You already do all the obvious stuff for your cardiovascular health — great diet, daily exercise, and no smoking. But did you know you might be missing a major factor right in front of your face?
Well, it is part of your face. Your mouth, actually. There's a bunch of activity going on in your mouth that could be related to your heart health.
So if you understand that heart health is the leading health issue globally and you want to stay on top of yours, what else can you do?
Focus on your mouth
Beginning in the 1950s, forward-thinking doctors started to recognize the association between oral and systemic health. The relationship is not new – but only recently have we begun to understand how linked the two really are.
The discovery of oral bacteria in plaque in the arteries and brain makes it clear that oral microbes and their refuse do not stay confined to the mouth. According to the American Heart Association, an estimated 50% of cardiac events can be linked to oral bacteria.
Just like the gut microbiome, in the mouth (your oral microbiome), microbes matter most!
Oral Microbiome Stats
- Of the 100 billion microbial cells in the body, 20 billion live here
- 700+ species of microbes
- Multiple microbes – bacteria (good and bad guys) fungi, and viruses

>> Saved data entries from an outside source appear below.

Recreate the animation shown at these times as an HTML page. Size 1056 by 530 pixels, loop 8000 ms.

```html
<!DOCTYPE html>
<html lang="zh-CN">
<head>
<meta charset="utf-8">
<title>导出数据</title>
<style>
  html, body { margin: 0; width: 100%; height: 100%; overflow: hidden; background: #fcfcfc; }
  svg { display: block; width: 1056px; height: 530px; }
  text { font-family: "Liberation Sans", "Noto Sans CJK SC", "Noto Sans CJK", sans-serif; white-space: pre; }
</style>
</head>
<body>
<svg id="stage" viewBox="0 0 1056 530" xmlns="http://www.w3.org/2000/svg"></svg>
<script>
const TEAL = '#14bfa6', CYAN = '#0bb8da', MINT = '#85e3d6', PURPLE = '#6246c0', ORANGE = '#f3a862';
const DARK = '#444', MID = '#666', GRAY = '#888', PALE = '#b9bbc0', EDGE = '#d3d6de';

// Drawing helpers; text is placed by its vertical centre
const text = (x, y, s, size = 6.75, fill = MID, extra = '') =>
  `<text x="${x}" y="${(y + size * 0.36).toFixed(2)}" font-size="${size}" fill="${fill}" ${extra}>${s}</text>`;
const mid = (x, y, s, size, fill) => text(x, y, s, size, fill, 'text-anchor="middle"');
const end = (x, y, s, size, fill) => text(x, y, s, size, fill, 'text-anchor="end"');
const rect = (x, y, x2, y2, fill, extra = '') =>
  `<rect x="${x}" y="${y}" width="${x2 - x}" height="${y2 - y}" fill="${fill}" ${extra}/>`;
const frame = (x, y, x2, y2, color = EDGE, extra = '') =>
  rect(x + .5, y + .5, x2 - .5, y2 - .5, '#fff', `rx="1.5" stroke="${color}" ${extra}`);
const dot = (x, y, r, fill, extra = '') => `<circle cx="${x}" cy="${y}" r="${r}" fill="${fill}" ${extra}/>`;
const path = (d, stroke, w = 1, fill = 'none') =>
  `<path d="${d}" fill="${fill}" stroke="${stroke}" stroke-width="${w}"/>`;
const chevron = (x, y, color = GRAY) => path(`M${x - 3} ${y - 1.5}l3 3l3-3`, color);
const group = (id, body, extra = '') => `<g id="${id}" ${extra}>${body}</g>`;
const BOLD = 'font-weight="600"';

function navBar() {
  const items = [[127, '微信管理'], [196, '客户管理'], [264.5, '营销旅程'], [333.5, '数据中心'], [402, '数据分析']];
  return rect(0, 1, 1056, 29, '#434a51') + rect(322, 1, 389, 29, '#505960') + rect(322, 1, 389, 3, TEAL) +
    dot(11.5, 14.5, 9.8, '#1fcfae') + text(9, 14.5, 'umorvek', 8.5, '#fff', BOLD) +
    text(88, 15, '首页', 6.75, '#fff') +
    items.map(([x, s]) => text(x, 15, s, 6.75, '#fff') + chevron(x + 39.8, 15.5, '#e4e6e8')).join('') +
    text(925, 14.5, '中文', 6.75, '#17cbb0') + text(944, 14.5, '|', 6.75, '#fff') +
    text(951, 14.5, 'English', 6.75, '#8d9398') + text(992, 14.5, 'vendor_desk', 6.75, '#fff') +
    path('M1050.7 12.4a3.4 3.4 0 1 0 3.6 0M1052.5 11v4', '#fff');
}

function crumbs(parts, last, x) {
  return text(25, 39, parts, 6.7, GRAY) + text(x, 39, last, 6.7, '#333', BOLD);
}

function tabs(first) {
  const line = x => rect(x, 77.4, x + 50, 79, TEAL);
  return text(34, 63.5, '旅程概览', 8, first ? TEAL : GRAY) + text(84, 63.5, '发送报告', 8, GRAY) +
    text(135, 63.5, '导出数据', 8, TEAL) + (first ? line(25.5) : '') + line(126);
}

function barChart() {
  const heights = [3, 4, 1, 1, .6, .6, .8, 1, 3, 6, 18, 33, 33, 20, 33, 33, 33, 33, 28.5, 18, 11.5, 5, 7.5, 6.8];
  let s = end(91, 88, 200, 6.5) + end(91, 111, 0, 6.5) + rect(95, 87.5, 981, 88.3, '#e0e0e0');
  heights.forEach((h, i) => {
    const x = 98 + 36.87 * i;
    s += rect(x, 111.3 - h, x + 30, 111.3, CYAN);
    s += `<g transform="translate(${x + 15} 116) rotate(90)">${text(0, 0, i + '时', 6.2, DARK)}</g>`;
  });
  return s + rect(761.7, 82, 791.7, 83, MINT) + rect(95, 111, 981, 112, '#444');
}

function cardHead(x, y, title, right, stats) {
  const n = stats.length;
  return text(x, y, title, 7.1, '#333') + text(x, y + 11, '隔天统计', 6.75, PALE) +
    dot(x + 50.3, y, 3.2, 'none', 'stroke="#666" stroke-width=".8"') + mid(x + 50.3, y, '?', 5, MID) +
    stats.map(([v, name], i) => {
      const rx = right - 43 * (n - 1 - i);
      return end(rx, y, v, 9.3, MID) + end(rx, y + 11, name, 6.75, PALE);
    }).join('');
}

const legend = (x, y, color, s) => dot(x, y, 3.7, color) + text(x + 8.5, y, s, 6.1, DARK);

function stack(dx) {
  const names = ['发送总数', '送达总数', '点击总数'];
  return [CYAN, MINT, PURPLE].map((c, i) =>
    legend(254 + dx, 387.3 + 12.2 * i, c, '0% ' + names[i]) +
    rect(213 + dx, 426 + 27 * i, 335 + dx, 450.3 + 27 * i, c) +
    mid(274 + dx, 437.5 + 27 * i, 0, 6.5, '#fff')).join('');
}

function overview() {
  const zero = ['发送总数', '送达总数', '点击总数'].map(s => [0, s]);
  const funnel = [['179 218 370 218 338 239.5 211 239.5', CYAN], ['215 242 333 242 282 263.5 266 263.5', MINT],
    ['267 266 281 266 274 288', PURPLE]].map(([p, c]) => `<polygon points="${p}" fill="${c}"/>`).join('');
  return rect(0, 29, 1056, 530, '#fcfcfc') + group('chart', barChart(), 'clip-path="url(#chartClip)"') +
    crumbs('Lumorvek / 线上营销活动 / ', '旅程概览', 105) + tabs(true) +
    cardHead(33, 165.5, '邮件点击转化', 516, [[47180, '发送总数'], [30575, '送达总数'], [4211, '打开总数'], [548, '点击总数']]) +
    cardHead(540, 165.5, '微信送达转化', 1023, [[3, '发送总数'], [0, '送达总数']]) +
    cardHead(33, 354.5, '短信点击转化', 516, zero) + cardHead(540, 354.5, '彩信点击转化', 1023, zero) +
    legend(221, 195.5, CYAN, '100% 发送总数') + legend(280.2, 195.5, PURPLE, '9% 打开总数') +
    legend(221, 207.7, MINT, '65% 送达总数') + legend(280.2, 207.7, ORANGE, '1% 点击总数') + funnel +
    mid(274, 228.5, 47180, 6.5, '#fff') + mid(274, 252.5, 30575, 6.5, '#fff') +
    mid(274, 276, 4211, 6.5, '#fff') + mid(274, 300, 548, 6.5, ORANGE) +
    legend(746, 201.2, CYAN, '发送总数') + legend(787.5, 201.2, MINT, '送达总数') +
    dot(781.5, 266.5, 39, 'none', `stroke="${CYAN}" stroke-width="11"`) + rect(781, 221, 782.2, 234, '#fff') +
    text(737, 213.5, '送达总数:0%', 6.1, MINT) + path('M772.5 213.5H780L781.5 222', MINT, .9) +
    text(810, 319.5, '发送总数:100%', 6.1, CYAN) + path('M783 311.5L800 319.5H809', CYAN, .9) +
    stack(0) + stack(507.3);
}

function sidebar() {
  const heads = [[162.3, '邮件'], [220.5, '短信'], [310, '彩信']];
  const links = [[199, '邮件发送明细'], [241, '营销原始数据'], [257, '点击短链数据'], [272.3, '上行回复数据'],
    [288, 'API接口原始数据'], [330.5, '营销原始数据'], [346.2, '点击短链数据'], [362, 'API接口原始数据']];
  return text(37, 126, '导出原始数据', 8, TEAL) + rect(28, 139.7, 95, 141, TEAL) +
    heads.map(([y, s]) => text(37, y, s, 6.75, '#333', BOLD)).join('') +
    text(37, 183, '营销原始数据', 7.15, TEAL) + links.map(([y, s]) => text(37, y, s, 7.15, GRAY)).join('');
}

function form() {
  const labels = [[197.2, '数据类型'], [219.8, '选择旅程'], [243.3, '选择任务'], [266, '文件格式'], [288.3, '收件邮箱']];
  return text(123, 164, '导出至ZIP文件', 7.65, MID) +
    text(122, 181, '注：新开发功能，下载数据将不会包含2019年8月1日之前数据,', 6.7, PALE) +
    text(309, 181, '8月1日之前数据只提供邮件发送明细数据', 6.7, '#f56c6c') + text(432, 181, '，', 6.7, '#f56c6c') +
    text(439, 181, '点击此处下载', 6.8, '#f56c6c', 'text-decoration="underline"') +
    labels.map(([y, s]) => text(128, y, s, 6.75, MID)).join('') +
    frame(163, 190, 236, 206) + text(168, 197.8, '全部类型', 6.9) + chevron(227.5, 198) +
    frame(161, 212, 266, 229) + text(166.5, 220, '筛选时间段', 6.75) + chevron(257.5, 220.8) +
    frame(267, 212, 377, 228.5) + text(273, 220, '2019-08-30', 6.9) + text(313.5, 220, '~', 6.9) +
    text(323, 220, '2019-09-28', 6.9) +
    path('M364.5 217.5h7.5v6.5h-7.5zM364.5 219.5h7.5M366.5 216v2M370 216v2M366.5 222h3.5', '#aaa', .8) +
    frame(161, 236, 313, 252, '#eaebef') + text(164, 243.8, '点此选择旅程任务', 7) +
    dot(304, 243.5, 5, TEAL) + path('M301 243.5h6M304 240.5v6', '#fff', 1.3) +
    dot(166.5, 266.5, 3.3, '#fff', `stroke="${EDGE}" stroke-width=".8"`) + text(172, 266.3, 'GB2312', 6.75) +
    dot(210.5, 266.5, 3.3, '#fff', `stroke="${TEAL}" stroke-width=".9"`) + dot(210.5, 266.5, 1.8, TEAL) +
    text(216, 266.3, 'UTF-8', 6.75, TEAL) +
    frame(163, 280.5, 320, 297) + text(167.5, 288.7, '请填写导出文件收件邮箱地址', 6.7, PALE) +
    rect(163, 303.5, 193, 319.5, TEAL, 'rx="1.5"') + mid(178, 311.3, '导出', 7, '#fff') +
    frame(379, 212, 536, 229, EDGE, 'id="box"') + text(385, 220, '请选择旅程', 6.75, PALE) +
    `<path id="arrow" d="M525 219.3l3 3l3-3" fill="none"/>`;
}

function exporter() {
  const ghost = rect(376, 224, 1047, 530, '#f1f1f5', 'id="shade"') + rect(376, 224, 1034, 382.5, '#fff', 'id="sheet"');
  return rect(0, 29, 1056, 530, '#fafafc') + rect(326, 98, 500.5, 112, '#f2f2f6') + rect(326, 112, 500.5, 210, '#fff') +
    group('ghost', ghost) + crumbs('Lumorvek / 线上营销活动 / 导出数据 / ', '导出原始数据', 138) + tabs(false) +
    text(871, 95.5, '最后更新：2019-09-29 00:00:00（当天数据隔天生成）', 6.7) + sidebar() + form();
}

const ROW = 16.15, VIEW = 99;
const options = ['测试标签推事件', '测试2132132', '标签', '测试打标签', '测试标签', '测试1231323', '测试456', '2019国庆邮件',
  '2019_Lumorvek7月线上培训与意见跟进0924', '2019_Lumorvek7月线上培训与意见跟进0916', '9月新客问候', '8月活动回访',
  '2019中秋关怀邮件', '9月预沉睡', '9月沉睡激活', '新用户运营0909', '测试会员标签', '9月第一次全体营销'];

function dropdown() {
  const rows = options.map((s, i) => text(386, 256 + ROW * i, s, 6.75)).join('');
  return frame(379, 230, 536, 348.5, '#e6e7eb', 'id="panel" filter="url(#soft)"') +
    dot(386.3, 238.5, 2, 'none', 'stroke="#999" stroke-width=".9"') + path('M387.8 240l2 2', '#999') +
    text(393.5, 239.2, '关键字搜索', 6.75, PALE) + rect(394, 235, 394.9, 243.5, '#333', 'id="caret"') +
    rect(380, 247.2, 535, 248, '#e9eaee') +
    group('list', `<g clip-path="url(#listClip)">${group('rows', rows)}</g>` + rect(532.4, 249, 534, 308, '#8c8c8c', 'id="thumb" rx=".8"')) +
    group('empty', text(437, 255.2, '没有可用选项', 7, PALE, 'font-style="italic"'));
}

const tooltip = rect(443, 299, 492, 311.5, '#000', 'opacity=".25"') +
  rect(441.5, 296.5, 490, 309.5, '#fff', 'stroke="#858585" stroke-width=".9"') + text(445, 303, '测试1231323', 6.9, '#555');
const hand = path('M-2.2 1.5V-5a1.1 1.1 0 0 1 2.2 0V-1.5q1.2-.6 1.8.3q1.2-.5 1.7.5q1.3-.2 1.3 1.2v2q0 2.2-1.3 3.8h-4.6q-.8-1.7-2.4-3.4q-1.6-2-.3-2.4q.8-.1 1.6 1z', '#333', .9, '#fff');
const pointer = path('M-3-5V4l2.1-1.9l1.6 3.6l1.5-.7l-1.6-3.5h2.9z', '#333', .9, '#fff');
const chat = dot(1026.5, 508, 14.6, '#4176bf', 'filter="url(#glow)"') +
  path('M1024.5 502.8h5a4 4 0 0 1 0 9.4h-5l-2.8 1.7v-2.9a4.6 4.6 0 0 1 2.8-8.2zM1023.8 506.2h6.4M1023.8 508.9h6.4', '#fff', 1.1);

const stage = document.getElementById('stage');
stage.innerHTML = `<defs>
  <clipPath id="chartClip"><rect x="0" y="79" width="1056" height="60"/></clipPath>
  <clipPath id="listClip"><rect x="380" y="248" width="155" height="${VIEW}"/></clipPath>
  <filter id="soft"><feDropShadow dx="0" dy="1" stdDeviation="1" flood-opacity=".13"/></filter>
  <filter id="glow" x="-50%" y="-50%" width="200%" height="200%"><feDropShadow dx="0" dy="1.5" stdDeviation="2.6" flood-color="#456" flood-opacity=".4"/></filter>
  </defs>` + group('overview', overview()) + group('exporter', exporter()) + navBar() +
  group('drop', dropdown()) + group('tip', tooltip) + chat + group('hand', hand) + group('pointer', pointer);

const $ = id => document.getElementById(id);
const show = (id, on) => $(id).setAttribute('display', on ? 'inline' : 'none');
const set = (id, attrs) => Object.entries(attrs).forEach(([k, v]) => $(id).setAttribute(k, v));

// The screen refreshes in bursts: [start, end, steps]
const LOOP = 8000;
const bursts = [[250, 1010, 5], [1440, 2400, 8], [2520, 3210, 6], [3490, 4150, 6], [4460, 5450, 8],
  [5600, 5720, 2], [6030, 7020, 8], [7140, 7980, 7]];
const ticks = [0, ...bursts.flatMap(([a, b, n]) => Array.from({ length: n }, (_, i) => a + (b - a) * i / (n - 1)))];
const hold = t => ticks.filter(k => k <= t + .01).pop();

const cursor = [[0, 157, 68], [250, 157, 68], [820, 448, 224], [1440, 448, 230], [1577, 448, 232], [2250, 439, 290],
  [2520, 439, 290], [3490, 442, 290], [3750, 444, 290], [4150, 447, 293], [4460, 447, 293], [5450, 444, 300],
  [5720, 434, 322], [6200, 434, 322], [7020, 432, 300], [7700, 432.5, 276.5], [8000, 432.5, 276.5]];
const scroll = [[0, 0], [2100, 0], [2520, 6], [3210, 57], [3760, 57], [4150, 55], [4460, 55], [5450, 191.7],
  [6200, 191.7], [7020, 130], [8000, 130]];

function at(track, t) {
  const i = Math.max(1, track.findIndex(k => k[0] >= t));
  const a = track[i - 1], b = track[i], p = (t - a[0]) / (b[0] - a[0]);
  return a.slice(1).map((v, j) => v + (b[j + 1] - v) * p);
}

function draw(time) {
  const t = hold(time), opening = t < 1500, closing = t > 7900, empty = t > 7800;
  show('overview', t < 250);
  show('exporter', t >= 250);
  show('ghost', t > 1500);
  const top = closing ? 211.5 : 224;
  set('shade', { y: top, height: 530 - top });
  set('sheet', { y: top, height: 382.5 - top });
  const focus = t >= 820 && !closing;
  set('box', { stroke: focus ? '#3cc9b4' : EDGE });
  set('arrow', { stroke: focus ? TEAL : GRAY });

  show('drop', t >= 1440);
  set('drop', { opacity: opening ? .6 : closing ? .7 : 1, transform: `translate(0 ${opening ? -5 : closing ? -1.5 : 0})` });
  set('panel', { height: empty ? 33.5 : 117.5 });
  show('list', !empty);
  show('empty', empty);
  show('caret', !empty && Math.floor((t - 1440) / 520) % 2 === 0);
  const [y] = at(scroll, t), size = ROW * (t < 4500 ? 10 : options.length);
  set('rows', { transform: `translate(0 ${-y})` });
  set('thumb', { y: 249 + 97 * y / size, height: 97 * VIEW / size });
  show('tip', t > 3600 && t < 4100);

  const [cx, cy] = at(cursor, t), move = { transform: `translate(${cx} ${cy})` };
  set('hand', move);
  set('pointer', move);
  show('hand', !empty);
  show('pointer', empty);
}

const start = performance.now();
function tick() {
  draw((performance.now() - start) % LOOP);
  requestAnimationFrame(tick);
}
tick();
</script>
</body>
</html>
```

- Biofilm (AKA plaque) is involved – biofilms are a particular problem in the mouth!
Biofilms explained. It’s a sticky situation
Biofilm is a sticky cloak used by bacteria and yeast as a form of protection from our immune system, or other factors that harm them. Just like humans, microbes tend to congregate for protection, cooperation, communication – to make life easier.
But that’s a problem for us.
Biofilms in the mouth are more commonly known as plaque. When unhealthy microbes establish themselves, they reseed the mouth over and over. If you don’t address the plaque biofilm, the bugs come back. This is a particular problem in the mouth, where teeth, implants, and appliances provide a non-shedding surface for biofilms to thrive.
Cutting to the Chase: What Works?
Here are fundamental ways to support your oral health according to Arianna Ebrahimian, DDS.
- Disrupt oral biofilms. This is the first step toward a healthy oral microbiome. Regular brushing and flossing, twice-a-year teeth cleaning by a dental hygienist, and the use of natural, plant-based toothpaste and mouthwash are great ways to keep plaque biofilm in check.
- Keep up those great eating habits! In addition to supporting heart health, a healthy diet is one of the biggest influences on the oral microbiome.
- Add specific foods to your diet. Hard foods and foods high in fat-soluble vitamins, A, D, E, and K encourage better alveolar bone growth and enamel mineralization.
- Pro tip! Beware of many common over-the-counter hygiene products that contain harsh chemicals that disrupt the delicate oral microbiome.